Heart failure with preserved ejection fraction (HFpEF) is a major public health problem and a therapeutic conundrum—various pharmacological treatment strategies have failed to achieve substantial improvement in outcomes.1–4 Thus, novel approaches to its treatment are badly needed. There are many alterations in cardiac function in HFpEF that constitute potential therapeutic targets, the details of which are beyond the scope of this editorial. However, reduced passive or end-diastolic chamber compliance seems to be the norm and is almost certainly an important component of its pathophysiology.5–7 The mechanisms of reduced chamber compliance include both increased myocardial stiffness because of changes in titin phosphorylation7–9 and increased content and cross-linking of extracellular matrix collagen,7,10 as well as an increase in mass to volume ratio in the many HFpEF patients with concentric left ventricular (LV) remodeling.11 However, there is no clinical evidence that reversing this abnormality leads to improvement in HFpEF outcomes; indeed, improvement in chamber compliance has never actually been documented in HFpEF patients subjected to various treatment strategies.
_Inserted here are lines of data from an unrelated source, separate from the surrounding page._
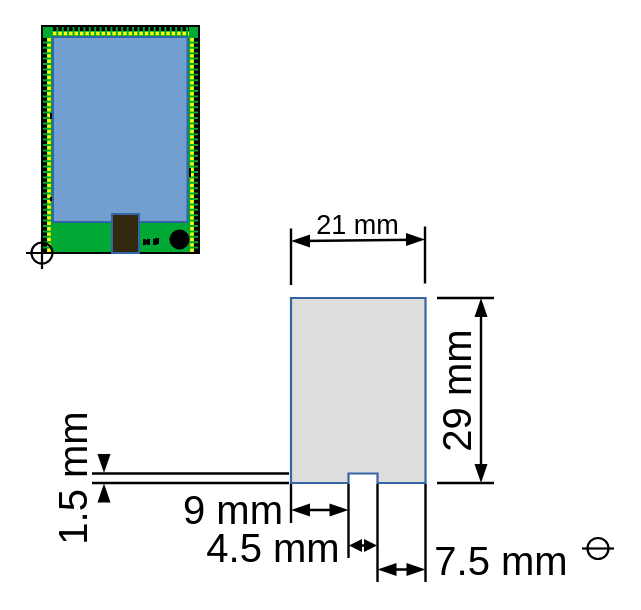
<!DOCTYPE html>
<html lang="en">
<head>
<meta charset="utf-8">
<title>Shield dimensions</title>
<style>
:root {
  --paper: #fff;
  --ink: #000;
  --board: #00a933;
  --pad: #ffff00;
  --shield: #729fcf;
  --outline: #3465a4;
  --connector: #33290f;
  --plate: #ddd;
}
* { box-sizing: border-box; }
body { margin: 0; background: var(--paper); overflow: hidden; }
.drawing { display: block; width: 641px; height: 610px; }
.dimension { stroke: var(--ink); stroke-width: 2.4; fill: none; }
.label { font: 40px "Liberation Sans", Arial, sans-serif; fill: var(--ink); text-anchor: middle; }
.label-small { font-size: 27px; }
.board { fill: var(--board); stroke: var(--ink); stroke-width: 2; }
.pins { stroke: var(--ink); stroke-width: 6; stroke-dasharray: 3.4 2; fill: none; }
.pads { stroke: var(--pad); stroke-width: 3.6; stroke-dasharray: 3.4 2; fill: none; }
.shield { fill: var(--shield); stroke: var(--outline); stroke-width: 2; }
.connector { fill: var(--connector); stroke: var(--outline); stroke-width: 2; }
.plate { fill: var(--plate); stroke: var(--outline); stroke-width: 2.2; }
.part { fill: var(--ink); }
.origin { fill: none; stroke: var(--ink); stroke-width: 2.2; }
</style>
</head>
<body>
<svg class="drawing" viewBox="0 0 641 610" role="img" aria-label="Circuit board and dimensioned shield plate">
  <defs>
    <path id="arrow" d="M0 0L19-6.5V6.5Z"/>
    <path id="arrow-short" d="M0 0L13-6.5V6.5Z"/>
  </defs>

  <g id="circuit-board">
    <rect class="board" x="42" y="26" width="157" height="227"/>
    <path class="pins" d="M44 38V252M197 38V252M53 28H189"/>
    <path class="pads" d="M49 38V252M192 38V252M53 33.500H189"/>
    <rect class="shield" x="53" y="37" width="134.500" height="185"/>
    <rect class="part" x="50" y="113" width="2" height="6"/>
    <rect class="part" x="50" y="197" width="2" height="4"/>
    <rect class="part" x="189" y="168" width="2" height="9"/>
    <rect class="connector" x="112" y="214" width="27" height="39"/>
    <g id="small-parts" class="part">
      <path d="M143 239h3v1h1v-1h3v6h-3v-1h-1v1h-3z"/>
      <path d="M153 239h2v-1h4v6h-2v1h-4z"/>
    </g>
    <circle id="board-marker" class="part" cx="179.500" cy="239.500" r="10"/>
  </g>

  <g id="origin-marks" class="origin">
    <circle cx="42" cy="253" r="10.500"/>
    <path d="M26 253H58M42 237V269"/>
    <circle cx="598" cy="548.500" r="10.500"/>
    <path d="M582 548.500H614"/>
  </g>

  <path id="shield-plate" class="plate" d="M291 298H425.500V483H377.500V473.500H348.500V483H291Z"/>

  <g id="width">
    <path class="dimension" d="M291 228.500V285M425 226.500V283.500M300 241L416 239.700"/>
    <use href="#arrow" transform="translate(291 241)"/>
    <use href="#arrow" transform="translate(425 239.600) rotate(180)"/>
    <text class="label label-small" x="357.500" y="234">21 mm</text>
  </g>

  <g id="height">
    <path class="dimension" d="M437 298H494M437 483H494M481 308V474"/>
    <use href="#arrow" transform="translate(481 298) rotate(90)"/>
    <use href="#arrow" transform="translate(481 483) rotate(-90)"/>
    <text class="label" transform="translate(471 390.500) rotate(-90)">29 mm</text>
  </g>

  <g id="notch-depth">
    <path class="dimension" d="M92 473.500H289M92 483H289"/>
    <use href="#arrow" transform="translate(104 473) rotate(-90)"/>
    <use href="#arrow" transform="translate(104 483.500) rotate(90)"/>
    <text class="label" transform="translate(87 478) rotate(-90)">1.5 mm</text>
  </g>

  <g id="left-of-notch">
    <path class="dimension" d="M291 484V523M348.500 484V558M300 510H340"/>
    <use href="#arrow" transform="translate(291 510)"/>
    <use href="#arrow" transform="translate(348.500 510) rotate(180)"/>
    <text class="label" x="233" y="524">9 mm</text>
  </g>

  <g id="notch-width">
    <path class="dimension" d="M377.500 484V582M358 545.500H368"/>
    <use href="#arrow-short" transform="translate(349 545.500)"/>
    <use href="#arrow-short" transform="translate(377 545.500) rotate(180)"/>
    <text class="label" x="273" y="562">4.5 mm</text>
  </g>

  <g id="right-of-notch">
    <path class="dimension" d="M425.500 484V582M387 569.500H416"/>
    <use href="#arrow" transform="translate(377.500 569.500)"/>
    <use href="#arrow" transform="translate(425.500 569.500) rotate(180)"/>
    <text class="label" x="501" y="575">7.5 mm</text>
  </g>
</svg>
</body>
</html>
Such an approach was shown to be efficacious in a mouse model of HFpEF in which genetic manipulation was used to produce a greater proportion of large, highly compliant titin isoforms with resultant improvement in chamber compliance and marked amelioration of the HFpEF phenotype.12 Clearly, TAC in mice is far removed from patients with HFpEF, but this result at least offers the promise that a strategy directly targeted at chamber compliance might have benefit.
See Article by Borlaug et al
Restraining Effect of the Pericardium
The notion that pericardiectomy might be beneficial in HFpEF has been bandied about informally for some time and is based on the idea that relief of the restraining effect of the pericardium on cardiac volume would be expected to improve diastolic …